Actually, though, because Jannah is written about in far more detail in the Quran that heaven is in the Bible, there may be a whiff of a response to the problem posed by Dillahunty. The response would be that Allah’s judgment is much more subtle and, of course, fair-minded, than a simple saved/damned dichotomy would suggest, for Jannah (heaven) and Jahannam (hell) are ‘streamed’, just like my old high school. Jannah has eight gates, and Jahannam seven, with each gate representing a different class of virtues, or vices, graded as to quality or lack thereof. It might be that simple unbelief, allied to good deeds, will get you into the least nasty of hell’s gates, which may be little worse than the meanest of heaven’s gates, especially if your unbelief is based on ignorance rather than wilfulness (and Allah knows all). According to one Islamic commentator, reflecting on whether Christians could ever get into heaven, ‘Though one must do good deeds and believe in God, salvation can only be attained through God’s judgement’. So the ultimate arbiter is ‘God’, who will decide not only whether the deeds are goodly enough to get into the top-graded gate, but also whether the god the believer believed in was the ‘rightest’ god. After all, the Christian believes in ‘God’ too, and, arguably, some Christians may believe in a god that, though they think of him as a Christian, is closer to the Koranic god than is the god in the head of some Islamic worshippers. So it wouldn’t be absurd to find Christians being ushered through one of the gates of Jannah, hastily brushing up on their Arabic and looking suitably bewildered.
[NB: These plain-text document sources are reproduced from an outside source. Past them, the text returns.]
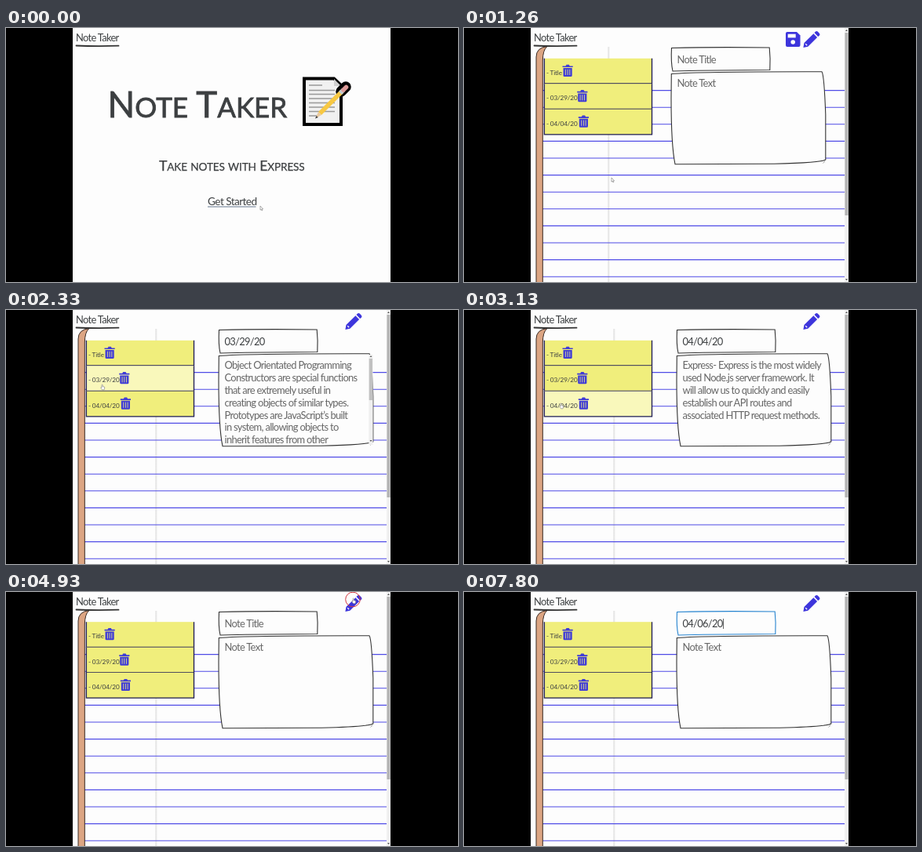
An HTML page for the animation above (8 s loop, 576 px wide and 324 px high).

```html
<!DOCTYPE html>
<html lang="en">
<head>
<meta charset="utf-8">
<title>Note Taker</title>
<style>
  html, body { margin: 0; width: 100%; height: 100%; overflow: hidden; background: #000; }
  svg { display: block; }
  text { font: 12.9px Lato, sans-serif; letter-spacing: -.68px; fill: #3c3f41; white-space: pre; }
  tspan { font-size: .77em; }
  .title { font-size: 45.5px; letter-spacing: 0; stroke: #3c3f41; stroke-width: .8; }
  .subtitle { font-size: 17.7px; letter-spacing: -.15px; stroke: #3c3f41; stroke-width: .25; }
  .link { font-size: 13.6px; letter-spacing: -.55px; }
  .item { font-size: 8.2px; letter-spacing: -.15px; }
  .grey { fill: #666; }
  .blue { fill: #3d35dc; }
  .box { fill: #fdfdfd; stroke: #333; stroke-width: 1.1; }
</style>
</head>
<body>
<svg width="576" height="324" viewBox="0 0 576 324">
  <defs>
    <linearGradient id="fold">
      <stop stop-color="#d9d9d9"/><stop offset="1" stop-color="#fdfdfd"/>
    </linearGradient>
    <g id="trash">
      <path d="M0 2H4L5 .3H8.3L9.3 2H13.2V3.7H0ZM1 4.6H12.2V14Q12.2 15.5 10.7 15.5H2.5Q1 15.5 1 14Z" fill="#403cd6"/>
      <path d="M3.9 6.4V13.6M6.6 6.4V13.6M9.3 6.4V13.6" stroke="#c9c89c"/>
    </g>
  </defs>
  <path fill="#fdfdfd" d="M85 0H490V324H85Z"/>

  <g id="landing">
    <text class="title" x="129.5" y="114">N<tspan>OTE</tspan> T<tspan>AKER</tspan></text>
    <text class="subtitle" x="195" y="182">T<tspan>AKE</tspan> <tspan>NOTES</tspan> <tspan>WITH</tspan> E<tspan>XPRESS</tspan></text>
    <text class="link" x="257" y="225.5">Get Started</text>
    <path d="M257 228H318.5" stroke="#63758c"/>
    <path d="M380 64.5H418L427 73V123H380Z" fill="#f1f1f1" stroke="#000" stroke-width="4"/>
    <path d="M418 65V74H427Z" fill="#d0d0d0"/>
    <path d="M386 73H403M386 79.5H419M386 84.5H419M386 90H419M386 95.5H419M386 101H419M386 106.5H419M386 112H397" stroke="#999" stroke-width="1.3"/>
    <path d="M427 81L433 75" stroke="#000" stroke-width="13.5" stroke-linecap="round"/>
    <path d="M400 109L428 81" stroke="#f7c843" stroke-width="5.6"/>
    <path d="M426 83L430 79" stroke="#c3ccd0" stroke-width="5.6"/>
    <path d="M430 79L433.5 75.5" stroke="#dc9a98" stroke-width="5.6" stroke-linecap="round"/>
    <path d="M398 107L402 111L394.5 115Z" fill="#e9c9a0"/>
    <path d="M394 115.5L395.5 112.3L397.8 114Z" fill="#333"/>
  </g>

  <g id="notebook">
    <rect id="divider" y="24" width="2.5" height="300" fill="url(#fold)"/>
    <path id="rules" stroke="#4f4be6" stroke-width="1.1"/>
    <path d="M92 325V37Q92 25 106 23.5Q100.3 28 100.3 42V325Z" fill="#dca583" stroke="#382a25"/>
    <g id="list"></g>
    <g id="editor">
      <path id="titleBox" class="box" d="M264.5 25.5Q320 24 389.2 25Q390.6 38 389.8 53.5Q330 53.5 266 55Q263.5 44 264.5 25.5Z"/>
      <path class="box" d="M264.3 58.5Q300 55.5 456 55.7Q459 60 460.8 110V168Q455 171.8 395 173.3L269 173.7Q264 150 264 90Z"/>
      <path d="M457.5 172.5L460 170" stroke="#777" stroke-width=".7"/>
      <text id="noteTitle" x="271.5" y="44.7"></text>
      <path id="caret" d="M0 34V47" stroke="#333" stroke-width=".8"/>
      <g id="noteText"></g>
      <g id="innerBar">
        <path d="M455.3 57H460.5V172H455.3Z" fill="#f0f0f0"/>
        <path d="M455.7 62H460V115H455.7Z" fill="#c1c1c1"/>
        <path d="M456.5 60L458 58.2L459.5 60ZM456.5 166L458 168L459.5 166Z" fill="#555"/>
      </g>
    </g>
    <g id="save">
      <path class="blue" d="M412 5H424L428.5 9.5V22Q428.5 24 426.5 24H412Q410 24 410 22V7Q410 5 412 5Z"/>
      <path d="M412.7 7.7H422.7V12.4H412.7Z" fill="#fdfdfd"/>
      <circle cx="419.2" cy="18" r="2.8" fill="#fdfdfd"/>
    </g>
    <path class="blue" d="M432.4 25L433.5 19L445.4 7.2L450.1 11.9L438.3 23.8ZM446.5 6.1L448 4.6Q449.3 3.5 450.7 4.6L453 7Q454 8.3 453 9.4L451.2 10.9Z"/>
    <path d="M435.2 20.3L437.2 22.2" stroke="#fdfdfd" stroke-width="1.2"/>
    <path d="M485 0H490V324H485Z" fill="#f1f1f1"/>
    <path d="M485.4 6H489.7V239H485.4Z" fill="#b5b5b5"/>
    <path d="M486 4L487.5 2L489 4ZM486 320L487.5 322L489 320Z" fill="#555"/>
  </g>

  <text x="89" y="16.7">Note Taker</text>
  <path d="M89.5 22.5Q115 23.6 143.5 22.7" fill="none" stroke="#333" stroke-width="1.8" stroke-linecap="round"/>
  <circle id="ring" cx="442" cy="9.5" r="9.3" fill="none" stroke="#d2383f"/>
  <g id="cursor" fill="#fff" stroke="#777" stroke-width=".6">
    <path id="arrow" d="M0 0V5.2L1.2 4.2L2 6L2.8 5.6L2 3.9H3.6Z"/>
    <path id="hand" d="M0 4V.5Q.6 -.3 1.2 .5V2.6L3.6 3.2V5L3 6.8H.6L-1.2 4.2L-.8 3.5Z"/>
  </g>
</svg>
<script>
const $ = id => document.getElementById(id);
const show = (id, on) => $(id).style.display = on ? '' : 'none';
const LOOP = 8000, OPEN = 530, FIRST = 2130, SECOND = 2900, CLEAR = 4800, FOCUS = 5860;
const keyTimes = [6000, 6260, 6530, 6930, 7060, 7330, 7730, 7800];
const typed = '04/06/20';
const path = [
  [0, 324, 227], [60, 324, 227], [260, 302, 221], [600, 302, 221], [1260, 188, 191],
  [2050, 122, 95], [2450, 122, 95], [2850, 123, 119], [3400, 123, 119], [3860, 268, 198],
  [4500, 442, 8], [5050, 442, 8], [5660, 310, 40], [LOOP, 310, 40]
];
const notes = [
  ['03/29/20', ['Object Orientated Programming', 'Constructors are special functions',
    'that are extremely useful in', 'creating objects of similar types.', 'Prototypes are JavaScript’s built',
    'in system, allowing objects to', 'inherit features from other']],
  ['04/04/20', ['Express- Express is the most widely', 'used Node.js server framework. It',
    'will allow us to quickly and easily', 'establish our API routes and', 'associated HTTP request methods.']]
];

$('rules').setAttribute('d', Array.from({ length: 12 }, (_, i) => `M100 ${79.6 + i * 21.6}H485`).join(''));
$('list').innerHTML = [['Title', 125.5], ['03/29/20', 144.2], ['04/04/20', 145.8]].map(([name, x], i) => {
  const y = 38.8 + i * 32.4;
  return `<rect x="102" y="${y}" width="138" height="32.4" fill="#f0ee7c"/>
    <path d="M102.4 ${y}V${y + 32.2}H239.5V${y}" fill="none" stroke="#1d1a55" stroke-width="1.3"/>
    <text class="item" x="105" y="${y + 21}">- ${name}</text>
    <use href="#trash" x="${x}" y="${y + 7.6}"/>`;
}).join('');
const items = $('list').querySelectorAll('rect');

let shown;
function fillNote(title, lines) {
  const key = title + lines[0];
  if (key === shown) return;
  shown = key;
  const empty = title === 'Note Title';
  $('noteTitle').textContent = title;
  $('noteTitle').setAttribute('class', empty ? 'grey' : '');
  $('noteText').innerHTML = lines.map((line, i) =>
    `<text class="grey" x="271.5" y="${75.3 + i * 15.8}">${line}</text>`).join('');
  const caretX = empty ? 271 : 272.5 + $('noteTitle').getComputedTextLength();
  $('caret').setAttribute('transform', `translate(${caretX})`);
}

function cursorAt(t) {
  const i = path.findIndex(p => p[0] > t);
  const [t0, x0, y0] = path[i - 1], [t1, x1, y1] = path[i];
  const u = (t - t0) / (t1 - t0), e = u * u * (3 - 2 * u);
  return [x0 + (x1 - x0) * e, y0 + (y1 - y0) * e];
}

function draw(t) {
  const inNotebook = t >= OPEN;
  show('landing', !inNotebook);
  show('notebook', inNotebook);
  show('save', t < FIRST);
  show('innerBar', t >= FIRST && t < SECOND);
  show('ring', t >= CLEAR && t < 5000);
  show('cursor', t < keyTimes[0]);
  show('caret', t >= FOCUS);

  const [x, y] = cursorAt(t);
  const row = inNotebook && x > 102 && x < 240 ? Math.floor((y - 38.8) / 32.4) : -1;
  const overItem = row >= 0 && row < items.length;
  const overPencil = x > 432 && y < 25;
  items.forEach((item, i) => item.setAttribute('fill', i === row ? '#f9f8bb' : '#f0ee7c'));
  $('cursor').setAttribute('transform', `translate(${x} ${y})`);
  show('hand', overItem || overPencil);
  show('arrow', !overItem && !overPencil);

  const shift = t < FIRST ? 0 : 7;
  $('editor').setAttribute('transform', `translate(${shift})`);
  $('divider').setAttribute('x', 183.5 + shift);
  $('list').setAttribute('transform', `translate(0 ${t < 4400 ? 0 : -.6})`);
  $('titleBox').style.stroke = t < FOCUS ? '' : '#2583cf';

  if (t >= FIRST && t < CLEAR) fillNote(...notes[t < SECOND ? 0 : 1]);
  else fillNote(typed.slice(0, keyTimes.filter(k => k <= t).length) || 'Note Title', ['Note Text']);
}

function tick() {
  draw(performance.now() % LOOP);
  requestAnimationFrame(tick);
}
tick();
</script>
</body>
</html>
```
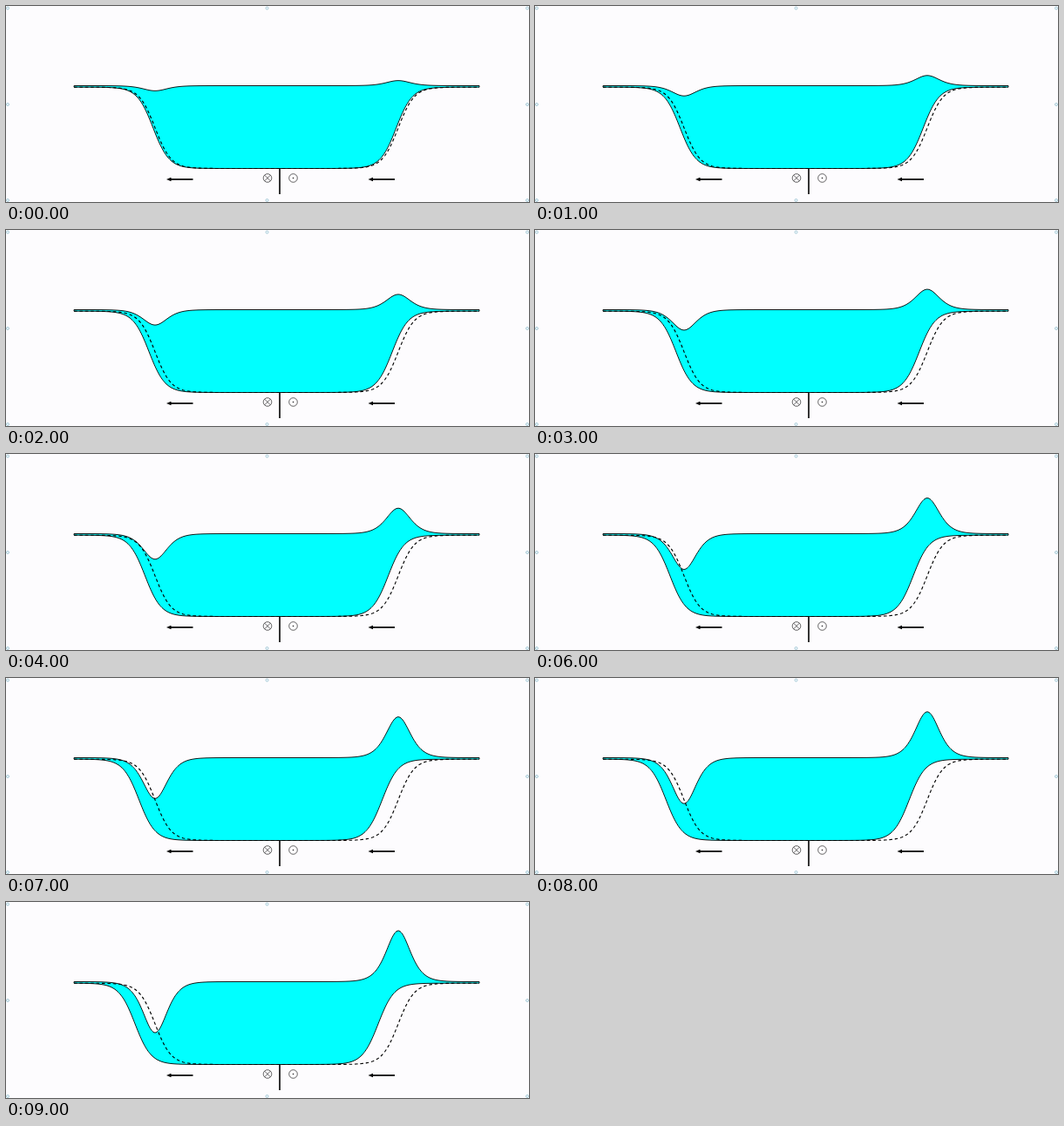
Write an HTML page that moves like this. It is 600 px wide and 225 px high and loops after 10 s.

```html
<!DOCTYPE html>
<html lang="en">
<head>
<meta charset="utf-8">
<title>Basin displacement</title>
<style>
  html, body { margin: 0; width: 100%; height: 100%; overflow: hidden; background: #fdfcfe; }
  svg { display: block; width: 600px; height: 225px; }
</style>
</head>
<body>
<svg viewBox="0 0 600 225" fill="none" stroke="#000">
  <defs>
    <g id="arrow">
      <path d="M30.5 0H3" stroke-width="1.7"/>
      <path d="M0 0L5.5 -2.3V2.3Z" fill="#000" stroke="none"/>
    </g>
  </defs>
  <g id="handles" fill="#f4fbfd" stroke="#86b6c9" stroke-width=".7"></g>
  <path id="water" fill="#0ff" stroke-width=".9"/>
  <path id="rest" stroke-width="1.15" stroke-dasharray="3.5 2.9"/>
  <path d="M314 187V216" stroke-width="1.6"/>
  <use href="#arrow" x="184" y="199"/>
  <use href="#arrow" x="415.5" y="199"/>
  <g stroke="#222" stroke-width=".7">
    <circle cx="300" cy="197.5" r="4.8"/>
    <path d="M296.7 194.2l6.6 6.6m0 -6.6l-6.6 6.6"/>
    <circle cx="329.5" cy="197.5" r="4.8"/>
    <circle cx="329.5" cy="197.5" r=".8" fill="#222" stroke="none"/>
  </g>
</svg>
<script>
const LEFT = 78, RIGHT = 543;
const WEST = 171, EAST = 450, SLOPE_WIDTH = 18.4;
const SURFACE = 91.5, SHORE = 93.2, DEPTH = 93.3;
const SHIFT_PER_STEP = 2.3, RISE_PER_STEP = 5.85;
const STEPS = 10, STEP_MS = 1000;

const water = document.getElementById('water');
const rest = document.getElementById('rest');

const step = (x, center) => Math.tanh((x - center) / SLOPE_WIDTH);
const bump = (x, center) => 1 - step(x, center) ** 2;

const bed = (x, shift) =>
  SHORE + DEPTH / 2 * (step(x + shift, WEST) - step(x + shift, EAST));
const surface = (x, rise) =>
  SURFACE + rise * (bump(x, WEST) - bump(x, EAST));

function trace(curve) {
  const points = [];
  for (let x = LEFT; x <= RIGHT; x++) points.push(`${x} ${curve(x).toFixed(2)}`);
  return points;
}

function draw(n) {
  const top = trace(x => surface(x, n * RISE_PER_STEP));
  const bottom = trace(x => bed(x, n * SHIFT_PER_STEP)).reverse();
  water.setAttribute('d', `M${top.concat(bottom).join('L')}Z`);
}

rest.setAttribute('d', `M${trace(x => bed(x, 0)).join('L')}`);

const handles = document.getElementById('handles');
for (const x of [2, 299.5, 598]) {
  for (const y of [2.5, 113, 223]) {
    if (x === 299.5 && y === 113) continue;
    handles.innerHTML += `<circle cx="${x}" cy="${y}" r="1.5"/>`;
  }
}

const start = performance.now();
let shown = 0;

function tick() {
  const elapsed = Math.max(0, performance.now() - start);
  const n = Math.floor(elapsed / STEP_MS) % STEPS + 1;
  if (n !== shown) draw(shown = n);
  requestAnimationFrame(tick);
}
tick();
</script>
</body>
</html>
```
But anyway I was supposed to be writing about sex in heaven, so I’m proving to be a bit of a disappointment there. And it depends on which heaven you’re talking about. Islamic heaven is as sexual as Mohammed seems to have been, while the Christian heaven is as sexless as Jesus. But it doesn’t matter, either way you’ll be blissed out, and the fact that we mostly think of bliss in sensual/sexual terms just shows how far we still are from attaining the transcendence of the Godhead. Ummmmm…

 

Written by stewart henderson

March 11, 2013 at 12:20 pm